Report each line of the material below where the word "style" can be found.

┄┄┄┄┄┄┄┄┄┄┄┄┄┄┄┄┄┄┄┄

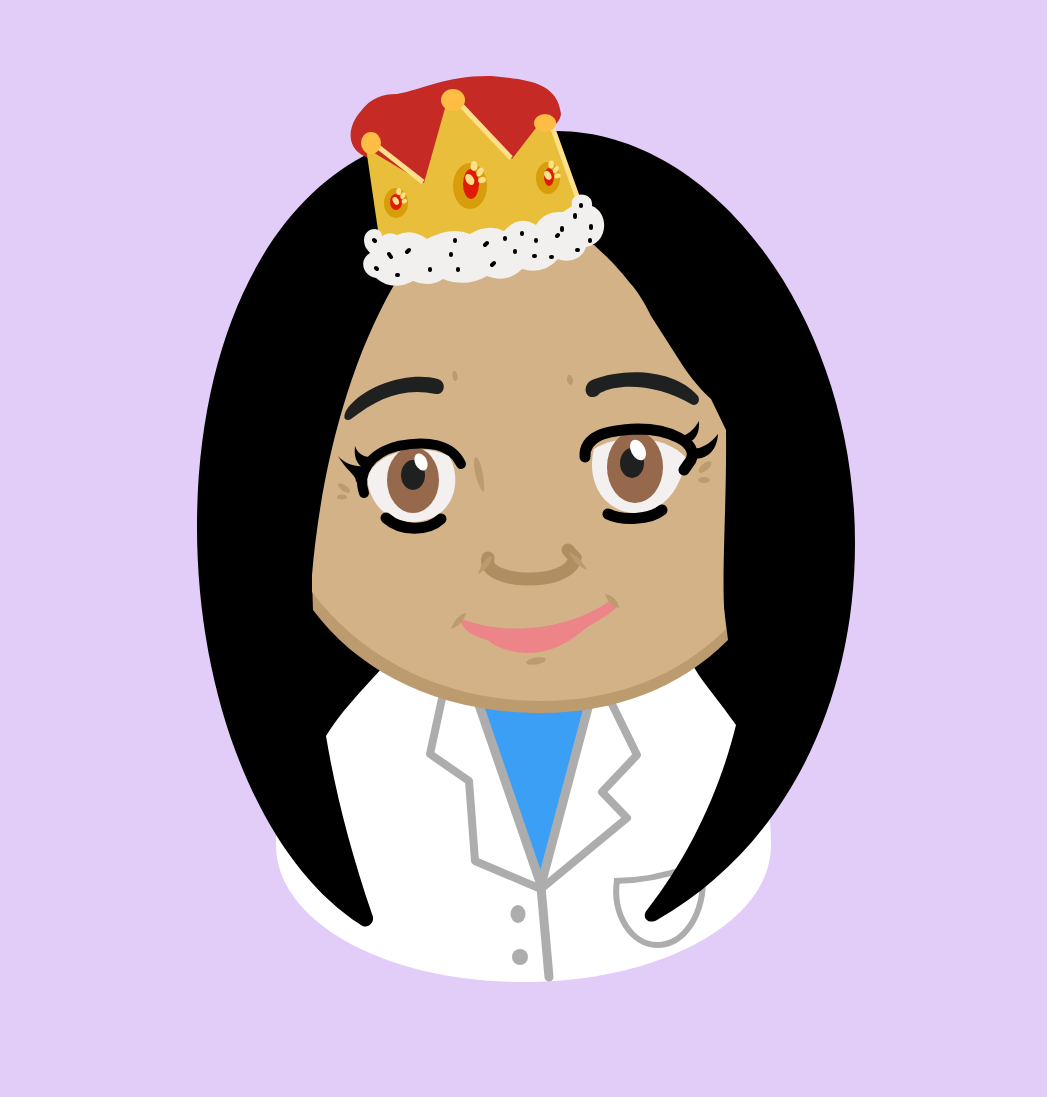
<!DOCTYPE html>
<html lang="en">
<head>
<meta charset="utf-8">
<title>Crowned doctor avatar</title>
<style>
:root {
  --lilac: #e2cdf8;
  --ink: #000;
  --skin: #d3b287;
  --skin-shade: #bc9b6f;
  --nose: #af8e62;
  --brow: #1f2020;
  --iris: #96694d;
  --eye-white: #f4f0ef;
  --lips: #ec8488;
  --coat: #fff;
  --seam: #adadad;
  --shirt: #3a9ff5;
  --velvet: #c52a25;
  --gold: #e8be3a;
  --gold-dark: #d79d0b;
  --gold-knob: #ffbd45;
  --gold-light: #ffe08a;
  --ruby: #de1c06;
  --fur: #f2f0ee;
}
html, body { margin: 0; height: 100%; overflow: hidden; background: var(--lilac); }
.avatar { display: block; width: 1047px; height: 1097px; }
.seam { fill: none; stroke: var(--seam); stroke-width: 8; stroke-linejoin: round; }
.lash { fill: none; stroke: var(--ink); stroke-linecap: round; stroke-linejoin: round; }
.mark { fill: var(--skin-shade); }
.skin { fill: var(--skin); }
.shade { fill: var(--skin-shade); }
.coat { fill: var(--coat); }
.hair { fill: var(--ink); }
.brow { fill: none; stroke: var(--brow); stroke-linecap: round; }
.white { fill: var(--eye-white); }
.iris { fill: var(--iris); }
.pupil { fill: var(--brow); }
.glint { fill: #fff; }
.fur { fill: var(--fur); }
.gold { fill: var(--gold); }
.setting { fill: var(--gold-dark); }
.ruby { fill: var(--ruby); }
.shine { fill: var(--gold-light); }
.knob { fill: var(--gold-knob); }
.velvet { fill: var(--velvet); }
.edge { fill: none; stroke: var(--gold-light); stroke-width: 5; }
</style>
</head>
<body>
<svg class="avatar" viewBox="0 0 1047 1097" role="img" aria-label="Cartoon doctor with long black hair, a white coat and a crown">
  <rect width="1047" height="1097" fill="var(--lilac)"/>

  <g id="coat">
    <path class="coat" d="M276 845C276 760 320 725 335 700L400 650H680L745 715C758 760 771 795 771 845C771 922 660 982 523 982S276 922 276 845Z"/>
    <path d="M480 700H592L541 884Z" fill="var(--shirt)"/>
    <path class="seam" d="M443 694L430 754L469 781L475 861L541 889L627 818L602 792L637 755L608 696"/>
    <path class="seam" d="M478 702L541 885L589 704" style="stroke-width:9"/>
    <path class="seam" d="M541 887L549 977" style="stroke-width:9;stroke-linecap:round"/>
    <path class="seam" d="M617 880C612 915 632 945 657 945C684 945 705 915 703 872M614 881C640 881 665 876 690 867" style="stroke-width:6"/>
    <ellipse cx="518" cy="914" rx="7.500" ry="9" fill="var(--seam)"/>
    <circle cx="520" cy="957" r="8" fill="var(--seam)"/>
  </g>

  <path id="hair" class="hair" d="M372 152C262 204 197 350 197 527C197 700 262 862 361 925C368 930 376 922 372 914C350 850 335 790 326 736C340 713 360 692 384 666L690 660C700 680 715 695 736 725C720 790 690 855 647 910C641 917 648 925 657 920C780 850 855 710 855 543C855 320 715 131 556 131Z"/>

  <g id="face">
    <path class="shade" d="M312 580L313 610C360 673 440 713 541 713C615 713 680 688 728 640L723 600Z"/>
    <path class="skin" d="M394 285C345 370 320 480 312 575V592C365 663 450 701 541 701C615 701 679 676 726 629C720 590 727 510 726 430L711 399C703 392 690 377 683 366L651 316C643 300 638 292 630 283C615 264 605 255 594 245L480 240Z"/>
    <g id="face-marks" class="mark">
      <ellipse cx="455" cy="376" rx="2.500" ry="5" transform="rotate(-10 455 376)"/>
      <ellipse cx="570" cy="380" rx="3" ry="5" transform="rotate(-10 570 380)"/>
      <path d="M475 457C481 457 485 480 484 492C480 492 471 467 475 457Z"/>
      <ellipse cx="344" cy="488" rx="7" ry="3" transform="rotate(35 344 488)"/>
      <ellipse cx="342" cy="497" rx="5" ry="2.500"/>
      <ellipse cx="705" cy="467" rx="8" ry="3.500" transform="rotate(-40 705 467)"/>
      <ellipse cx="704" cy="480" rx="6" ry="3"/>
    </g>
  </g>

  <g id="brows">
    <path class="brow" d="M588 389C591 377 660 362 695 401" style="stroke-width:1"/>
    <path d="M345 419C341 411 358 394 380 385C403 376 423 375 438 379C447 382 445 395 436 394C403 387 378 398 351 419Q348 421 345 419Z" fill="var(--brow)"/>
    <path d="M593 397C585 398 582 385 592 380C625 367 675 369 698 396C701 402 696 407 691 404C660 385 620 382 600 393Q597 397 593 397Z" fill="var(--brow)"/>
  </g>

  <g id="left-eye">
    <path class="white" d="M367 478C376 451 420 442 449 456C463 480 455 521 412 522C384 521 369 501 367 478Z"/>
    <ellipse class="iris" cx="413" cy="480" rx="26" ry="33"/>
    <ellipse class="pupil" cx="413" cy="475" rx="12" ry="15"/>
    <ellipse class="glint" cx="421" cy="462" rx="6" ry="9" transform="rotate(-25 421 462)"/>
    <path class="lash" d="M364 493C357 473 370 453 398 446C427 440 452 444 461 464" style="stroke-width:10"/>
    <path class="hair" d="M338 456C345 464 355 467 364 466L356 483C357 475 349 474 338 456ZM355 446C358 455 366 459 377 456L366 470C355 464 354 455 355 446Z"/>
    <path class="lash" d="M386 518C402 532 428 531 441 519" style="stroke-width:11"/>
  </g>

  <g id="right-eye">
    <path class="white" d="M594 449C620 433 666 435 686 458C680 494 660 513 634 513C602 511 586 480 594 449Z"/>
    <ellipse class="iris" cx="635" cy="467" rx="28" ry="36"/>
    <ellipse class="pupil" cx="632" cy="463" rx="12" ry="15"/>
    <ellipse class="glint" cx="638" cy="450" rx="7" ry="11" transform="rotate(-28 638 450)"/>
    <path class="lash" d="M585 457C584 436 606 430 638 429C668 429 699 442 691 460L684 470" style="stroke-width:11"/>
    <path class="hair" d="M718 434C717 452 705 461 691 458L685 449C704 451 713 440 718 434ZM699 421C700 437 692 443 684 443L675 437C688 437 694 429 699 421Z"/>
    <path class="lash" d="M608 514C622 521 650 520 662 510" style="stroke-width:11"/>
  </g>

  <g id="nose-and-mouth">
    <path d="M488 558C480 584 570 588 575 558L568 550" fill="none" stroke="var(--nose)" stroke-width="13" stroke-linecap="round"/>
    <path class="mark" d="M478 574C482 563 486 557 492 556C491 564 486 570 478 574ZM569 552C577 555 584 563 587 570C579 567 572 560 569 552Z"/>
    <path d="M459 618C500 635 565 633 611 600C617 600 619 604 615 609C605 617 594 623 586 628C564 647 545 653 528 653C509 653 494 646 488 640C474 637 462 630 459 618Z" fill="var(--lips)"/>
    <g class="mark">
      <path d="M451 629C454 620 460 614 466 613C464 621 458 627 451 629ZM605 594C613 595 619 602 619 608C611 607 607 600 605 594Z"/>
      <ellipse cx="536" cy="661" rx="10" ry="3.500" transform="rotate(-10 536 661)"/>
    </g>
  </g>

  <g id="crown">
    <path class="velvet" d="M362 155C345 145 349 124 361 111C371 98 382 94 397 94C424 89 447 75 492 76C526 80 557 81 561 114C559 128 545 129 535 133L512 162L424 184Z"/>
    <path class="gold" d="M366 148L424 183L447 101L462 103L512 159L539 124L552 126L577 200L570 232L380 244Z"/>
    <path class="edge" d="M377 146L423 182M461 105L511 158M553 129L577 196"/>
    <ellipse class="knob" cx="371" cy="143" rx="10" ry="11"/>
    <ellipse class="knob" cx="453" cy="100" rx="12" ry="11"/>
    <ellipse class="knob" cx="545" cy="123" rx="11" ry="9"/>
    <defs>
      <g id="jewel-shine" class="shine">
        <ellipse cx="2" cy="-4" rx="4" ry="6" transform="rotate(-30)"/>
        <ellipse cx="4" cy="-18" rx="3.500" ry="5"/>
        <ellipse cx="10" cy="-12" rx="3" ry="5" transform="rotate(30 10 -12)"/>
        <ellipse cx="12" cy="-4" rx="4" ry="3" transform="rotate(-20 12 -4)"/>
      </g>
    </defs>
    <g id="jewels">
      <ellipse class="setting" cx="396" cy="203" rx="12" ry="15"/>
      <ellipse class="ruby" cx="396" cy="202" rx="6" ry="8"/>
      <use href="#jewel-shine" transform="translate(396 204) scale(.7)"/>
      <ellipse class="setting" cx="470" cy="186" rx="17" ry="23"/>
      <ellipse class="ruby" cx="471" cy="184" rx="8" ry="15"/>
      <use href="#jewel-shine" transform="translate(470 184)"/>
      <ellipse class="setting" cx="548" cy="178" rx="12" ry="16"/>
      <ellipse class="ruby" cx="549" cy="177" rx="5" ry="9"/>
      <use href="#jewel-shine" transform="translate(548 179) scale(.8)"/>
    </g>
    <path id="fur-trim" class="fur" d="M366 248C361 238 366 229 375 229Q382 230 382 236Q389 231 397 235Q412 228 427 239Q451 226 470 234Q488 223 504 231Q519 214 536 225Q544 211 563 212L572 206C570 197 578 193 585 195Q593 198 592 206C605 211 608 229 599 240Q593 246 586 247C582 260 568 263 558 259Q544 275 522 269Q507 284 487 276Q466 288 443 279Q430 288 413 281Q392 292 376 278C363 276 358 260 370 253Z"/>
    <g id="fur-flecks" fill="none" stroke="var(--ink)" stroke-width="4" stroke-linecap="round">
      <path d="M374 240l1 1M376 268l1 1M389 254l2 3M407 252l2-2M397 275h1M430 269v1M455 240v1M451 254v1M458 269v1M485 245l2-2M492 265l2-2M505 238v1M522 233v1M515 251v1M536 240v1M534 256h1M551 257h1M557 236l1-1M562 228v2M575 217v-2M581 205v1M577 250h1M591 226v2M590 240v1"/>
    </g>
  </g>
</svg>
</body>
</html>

┄┄┄┄┄┄┄┄┄┄┄┄┄┄┄┄┄┄┄┄

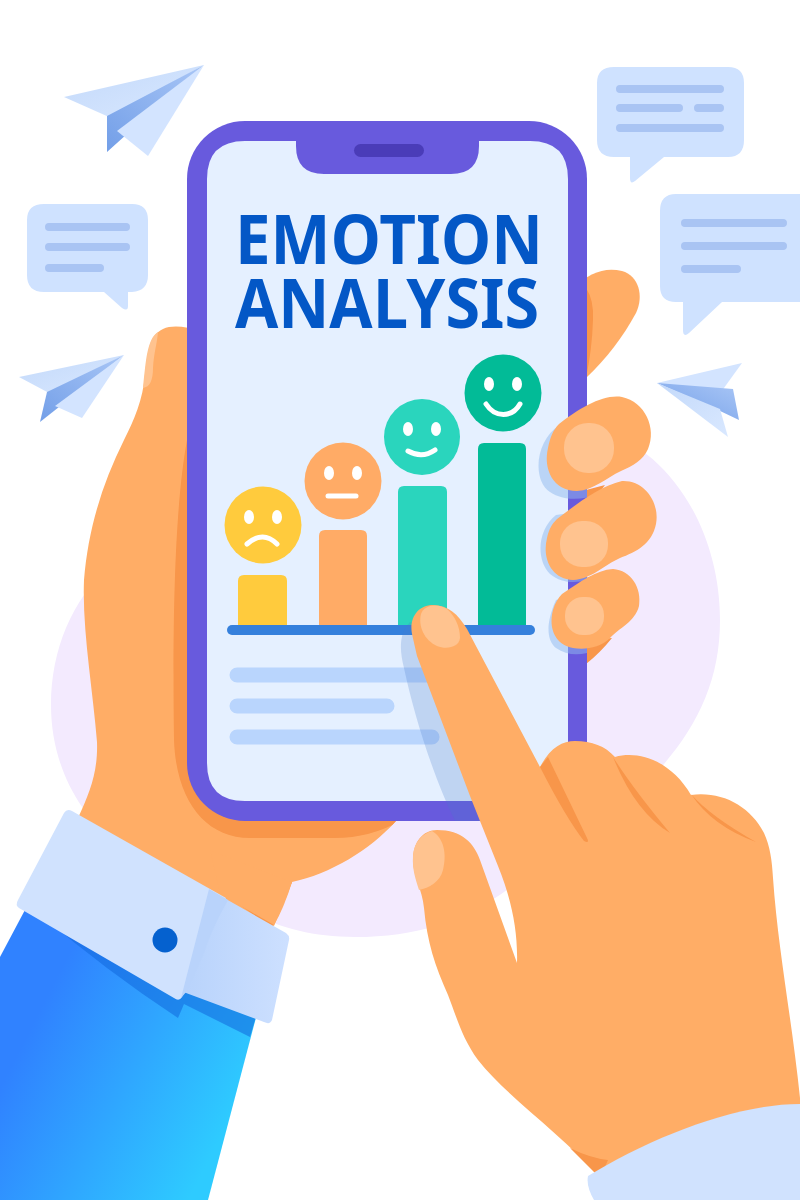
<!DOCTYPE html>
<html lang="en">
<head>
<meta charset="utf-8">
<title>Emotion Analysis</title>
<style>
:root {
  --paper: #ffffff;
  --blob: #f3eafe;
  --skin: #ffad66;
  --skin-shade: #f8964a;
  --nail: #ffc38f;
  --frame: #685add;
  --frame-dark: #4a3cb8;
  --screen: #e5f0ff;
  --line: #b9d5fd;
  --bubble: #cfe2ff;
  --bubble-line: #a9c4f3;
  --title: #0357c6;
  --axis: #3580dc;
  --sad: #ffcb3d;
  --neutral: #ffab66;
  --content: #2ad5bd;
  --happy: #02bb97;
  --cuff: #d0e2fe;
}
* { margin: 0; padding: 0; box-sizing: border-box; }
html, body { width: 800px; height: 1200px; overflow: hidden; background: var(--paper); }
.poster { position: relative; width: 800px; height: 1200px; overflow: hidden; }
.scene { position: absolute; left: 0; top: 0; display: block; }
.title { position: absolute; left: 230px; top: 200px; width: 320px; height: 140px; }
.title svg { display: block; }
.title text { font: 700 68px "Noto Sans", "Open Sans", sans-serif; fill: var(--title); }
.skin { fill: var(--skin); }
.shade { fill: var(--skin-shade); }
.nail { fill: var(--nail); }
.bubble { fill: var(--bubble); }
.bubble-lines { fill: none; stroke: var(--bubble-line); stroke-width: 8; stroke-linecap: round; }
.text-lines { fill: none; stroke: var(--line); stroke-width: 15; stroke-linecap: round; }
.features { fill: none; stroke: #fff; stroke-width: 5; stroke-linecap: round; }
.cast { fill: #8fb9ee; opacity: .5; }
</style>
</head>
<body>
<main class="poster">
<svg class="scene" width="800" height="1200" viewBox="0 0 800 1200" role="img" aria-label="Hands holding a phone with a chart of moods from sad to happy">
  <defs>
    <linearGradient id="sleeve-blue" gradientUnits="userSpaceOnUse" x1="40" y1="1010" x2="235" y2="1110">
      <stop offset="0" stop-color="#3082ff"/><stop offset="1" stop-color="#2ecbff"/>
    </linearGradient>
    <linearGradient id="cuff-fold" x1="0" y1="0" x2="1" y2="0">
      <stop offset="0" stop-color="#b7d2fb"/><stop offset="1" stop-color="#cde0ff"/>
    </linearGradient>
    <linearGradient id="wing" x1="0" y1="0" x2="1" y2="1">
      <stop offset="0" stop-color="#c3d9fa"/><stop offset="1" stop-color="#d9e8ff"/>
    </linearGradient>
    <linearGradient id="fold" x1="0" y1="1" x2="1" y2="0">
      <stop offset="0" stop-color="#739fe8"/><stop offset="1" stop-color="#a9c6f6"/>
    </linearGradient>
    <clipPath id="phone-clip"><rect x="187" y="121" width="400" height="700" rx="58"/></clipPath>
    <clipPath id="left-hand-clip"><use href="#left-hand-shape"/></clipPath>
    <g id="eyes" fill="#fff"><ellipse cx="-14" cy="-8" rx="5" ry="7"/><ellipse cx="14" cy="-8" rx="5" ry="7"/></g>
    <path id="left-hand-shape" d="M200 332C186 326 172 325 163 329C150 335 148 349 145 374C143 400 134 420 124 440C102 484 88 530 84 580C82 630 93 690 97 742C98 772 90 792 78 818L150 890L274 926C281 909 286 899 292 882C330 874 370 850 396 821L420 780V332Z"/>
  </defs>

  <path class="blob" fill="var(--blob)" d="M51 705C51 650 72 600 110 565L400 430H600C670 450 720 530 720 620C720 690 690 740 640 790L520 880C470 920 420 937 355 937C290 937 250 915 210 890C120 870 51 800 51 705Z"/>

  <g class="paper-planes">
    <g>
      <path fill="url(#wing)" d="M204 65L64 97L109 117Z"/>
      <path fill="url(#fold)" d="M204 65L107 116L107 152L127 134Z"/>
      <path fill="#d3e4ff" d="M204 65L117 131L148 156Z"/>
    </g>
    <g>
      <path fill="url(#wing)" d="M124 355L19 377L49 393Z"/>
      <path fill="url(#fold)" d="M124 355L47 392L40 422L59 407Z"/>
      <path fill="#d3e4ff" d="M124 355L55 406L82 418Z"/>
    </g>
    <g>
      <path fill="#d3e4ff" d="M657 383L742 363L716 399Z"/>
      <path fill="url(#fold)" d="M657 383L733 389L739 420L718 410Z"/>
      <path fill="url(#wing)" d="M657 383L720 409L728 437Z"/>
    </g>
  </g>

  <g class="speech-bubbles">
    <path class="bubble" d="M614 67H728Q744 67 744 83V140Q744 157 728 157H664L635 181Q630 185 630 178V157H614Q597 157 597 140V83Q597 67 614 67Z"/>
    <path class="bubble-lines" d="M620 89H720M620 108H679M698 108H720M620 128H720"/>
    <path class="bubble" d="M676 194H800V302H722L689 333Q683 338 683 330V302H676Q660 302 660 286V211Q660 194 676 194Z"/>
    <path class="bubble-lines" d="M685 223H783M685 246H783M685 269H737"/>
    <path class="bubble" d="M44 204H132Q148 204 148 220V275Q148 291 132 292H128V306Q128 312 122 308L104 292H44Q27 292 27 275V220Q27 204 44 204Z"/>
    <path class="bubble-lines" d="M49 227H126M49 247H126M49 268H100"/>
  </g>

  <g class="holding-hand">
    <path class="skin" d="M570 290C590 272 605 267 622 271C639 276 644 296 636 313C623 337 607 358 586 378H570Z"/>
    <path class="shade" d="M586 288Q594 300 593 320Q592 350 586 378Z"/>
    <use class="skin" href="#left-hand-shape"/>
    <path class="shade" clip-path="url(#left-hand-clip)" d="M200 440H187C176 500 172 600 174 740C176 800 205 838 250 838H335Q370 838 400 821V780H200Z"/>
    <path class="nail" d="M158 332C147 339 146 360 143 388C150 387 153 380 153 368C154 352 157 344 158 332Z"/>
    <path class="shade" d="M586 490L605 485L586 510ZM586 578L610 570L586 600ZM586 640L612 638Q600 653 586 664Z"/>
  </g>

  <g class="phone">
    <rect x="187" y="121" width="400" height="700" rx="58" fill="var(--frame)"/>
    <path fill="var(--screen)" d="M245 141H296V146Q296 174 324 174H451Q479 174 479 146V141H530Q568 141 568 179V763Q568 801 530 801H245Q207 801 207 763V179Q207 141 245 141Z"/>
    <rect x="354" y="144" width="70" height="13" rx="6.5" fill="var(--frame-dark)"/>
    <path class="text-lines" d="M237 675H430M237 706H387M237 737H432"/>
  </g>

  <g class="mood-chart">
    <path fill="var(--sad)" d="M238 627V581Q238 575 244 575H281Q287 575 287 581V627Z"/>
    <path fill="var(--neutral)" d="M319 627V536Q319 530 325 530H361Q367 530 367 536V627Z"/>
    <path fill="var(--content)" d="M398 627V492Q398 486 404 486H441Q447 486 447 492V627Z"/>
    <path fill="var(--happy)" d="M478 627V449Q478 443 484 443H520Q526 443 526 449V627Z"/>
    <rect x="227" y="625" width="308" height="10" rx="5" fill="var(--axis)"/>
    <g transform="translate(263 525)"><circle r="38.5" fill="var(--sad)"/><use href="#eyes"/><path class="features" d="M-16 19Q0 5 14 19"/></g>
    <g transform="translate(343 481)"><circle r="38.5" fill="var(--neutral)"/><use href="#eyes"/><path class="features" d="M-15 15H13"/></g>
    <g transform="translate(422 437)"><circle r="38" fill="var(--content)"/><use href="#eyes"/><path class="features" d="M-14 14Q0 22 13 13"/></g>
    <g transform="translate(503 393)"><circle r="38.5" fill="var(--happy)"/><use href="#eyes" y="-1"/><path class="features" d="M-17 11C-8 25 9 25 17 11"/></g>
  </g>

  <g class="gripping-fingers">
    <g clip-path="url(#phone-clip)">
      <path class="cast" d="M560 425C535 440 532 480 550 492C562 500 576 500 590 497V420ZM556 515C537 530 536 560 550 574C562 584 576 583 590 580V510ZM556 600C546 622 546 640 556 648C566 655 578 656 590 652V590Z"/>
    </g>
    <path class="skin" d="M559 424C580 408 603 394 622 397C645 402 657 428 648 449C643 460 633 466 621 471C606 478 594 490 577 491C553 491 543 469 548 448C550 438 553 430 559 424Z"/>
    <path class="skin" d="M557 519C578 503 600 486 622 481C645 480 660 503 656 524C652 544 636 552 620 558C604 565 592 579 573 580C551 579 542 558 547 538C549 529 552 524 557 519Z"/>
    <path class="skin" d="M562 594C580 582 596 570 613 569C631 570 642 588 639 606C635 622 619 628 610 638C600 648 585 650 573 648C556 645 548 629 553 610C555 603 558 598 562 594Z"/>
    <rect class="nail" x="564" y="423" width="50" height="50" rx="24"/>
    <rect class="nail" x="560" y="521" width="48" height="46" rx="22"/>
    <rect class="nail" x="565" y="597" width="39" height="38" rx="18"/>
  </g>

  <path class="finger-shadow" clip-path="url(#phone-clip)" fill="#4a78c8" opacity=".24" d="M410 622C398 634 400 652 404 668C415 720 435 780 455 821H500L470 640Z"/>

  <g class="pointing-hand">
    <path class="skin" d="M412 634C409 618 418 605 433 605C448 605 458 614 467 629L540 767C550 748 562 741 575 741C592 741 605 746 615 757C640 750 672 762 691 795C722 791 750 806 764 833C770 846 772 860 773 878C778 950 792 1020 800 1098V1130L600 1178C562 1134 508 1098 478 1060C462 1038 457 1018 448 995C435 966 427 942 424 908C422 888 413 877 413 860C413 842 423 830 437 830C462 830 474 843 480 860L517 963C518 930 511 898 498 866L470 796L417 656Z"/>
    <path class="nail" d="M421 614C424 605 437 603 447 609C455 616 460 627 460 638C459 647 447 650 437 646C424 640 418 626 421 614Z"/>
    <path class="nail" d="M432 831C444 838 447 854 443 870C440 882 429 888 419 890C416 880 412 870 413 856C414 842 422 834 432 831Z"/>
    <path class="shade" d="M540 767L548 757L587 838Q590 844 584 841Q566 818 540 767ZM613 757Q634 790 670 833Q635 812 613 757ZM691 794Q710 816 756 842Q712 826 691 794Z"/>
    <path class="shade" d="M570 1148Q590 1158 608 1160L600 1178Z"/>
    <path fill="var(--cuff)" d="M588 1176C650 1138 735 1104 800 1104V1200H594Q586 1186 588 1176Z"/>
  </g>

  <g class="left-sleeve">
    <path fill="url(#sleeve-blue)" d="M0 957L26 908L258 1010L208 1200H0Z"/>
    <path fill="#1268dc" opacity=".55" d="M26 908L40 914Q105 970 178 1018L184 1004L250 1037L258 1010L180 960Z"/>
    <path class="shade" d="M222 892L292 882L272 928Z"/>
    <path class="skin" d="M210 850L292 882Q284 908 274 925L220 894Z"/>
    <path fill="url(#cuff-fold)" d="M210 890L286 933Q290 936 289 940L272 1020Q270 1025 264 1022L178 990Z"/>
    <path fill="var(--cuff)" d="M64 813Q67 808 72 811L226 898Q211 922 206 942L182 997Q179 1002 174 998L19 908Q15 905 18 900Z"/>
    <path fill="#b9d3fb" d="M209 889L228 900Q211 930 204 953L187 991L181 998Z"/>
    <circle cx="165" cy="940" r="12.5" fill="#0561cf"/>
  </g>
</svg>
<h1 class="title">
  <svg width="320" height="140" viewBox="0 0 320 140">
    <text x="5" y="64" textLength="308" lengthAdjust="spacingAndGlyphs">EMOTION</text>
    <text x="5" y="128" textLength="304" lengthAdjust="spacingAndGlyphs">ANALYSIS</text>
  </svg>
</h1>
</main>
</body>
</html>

┄┄┄┄┄┄┄┄┄┄┄┄┄┄┄┄┄┄┄┄

Response to the exercise »
<style>
</style>
    <path class="seam" d="M478 702L541 885L589 704" style="stroke-width:9"/>
    <path class="seam" d="M541 887L549 977" style="stroke-width:9;stroke-linecap:round"/>
    <path class="seam" d="M617 880C612 915 632 945 657 945C684 945 705 915 703 872M614 881C640 881 665 876 690 867" style="stroke-width:6"/>
    <path class="brow" d="M588 389C591 377 660 362 695 401" style="stroke-width:1"/>
    <path class="lash" d="M364 493C357 473 370 453 398 446C427 440 452 444 461 464" style="stroke-width:10"/>
    <path class="lash" d="M386 518C402 532 428 531 441 519" style="stroke-width:11"/>
    <path class="lash" d="M585 457C584 436 606 430 638 429C668 429 699 442 691 460L684 470" style="stroke-width:11"/>
    <path class="lash" d="M608 514C622 521 650 520 662 510" style="stroke-width:11"/>
<style>
</style>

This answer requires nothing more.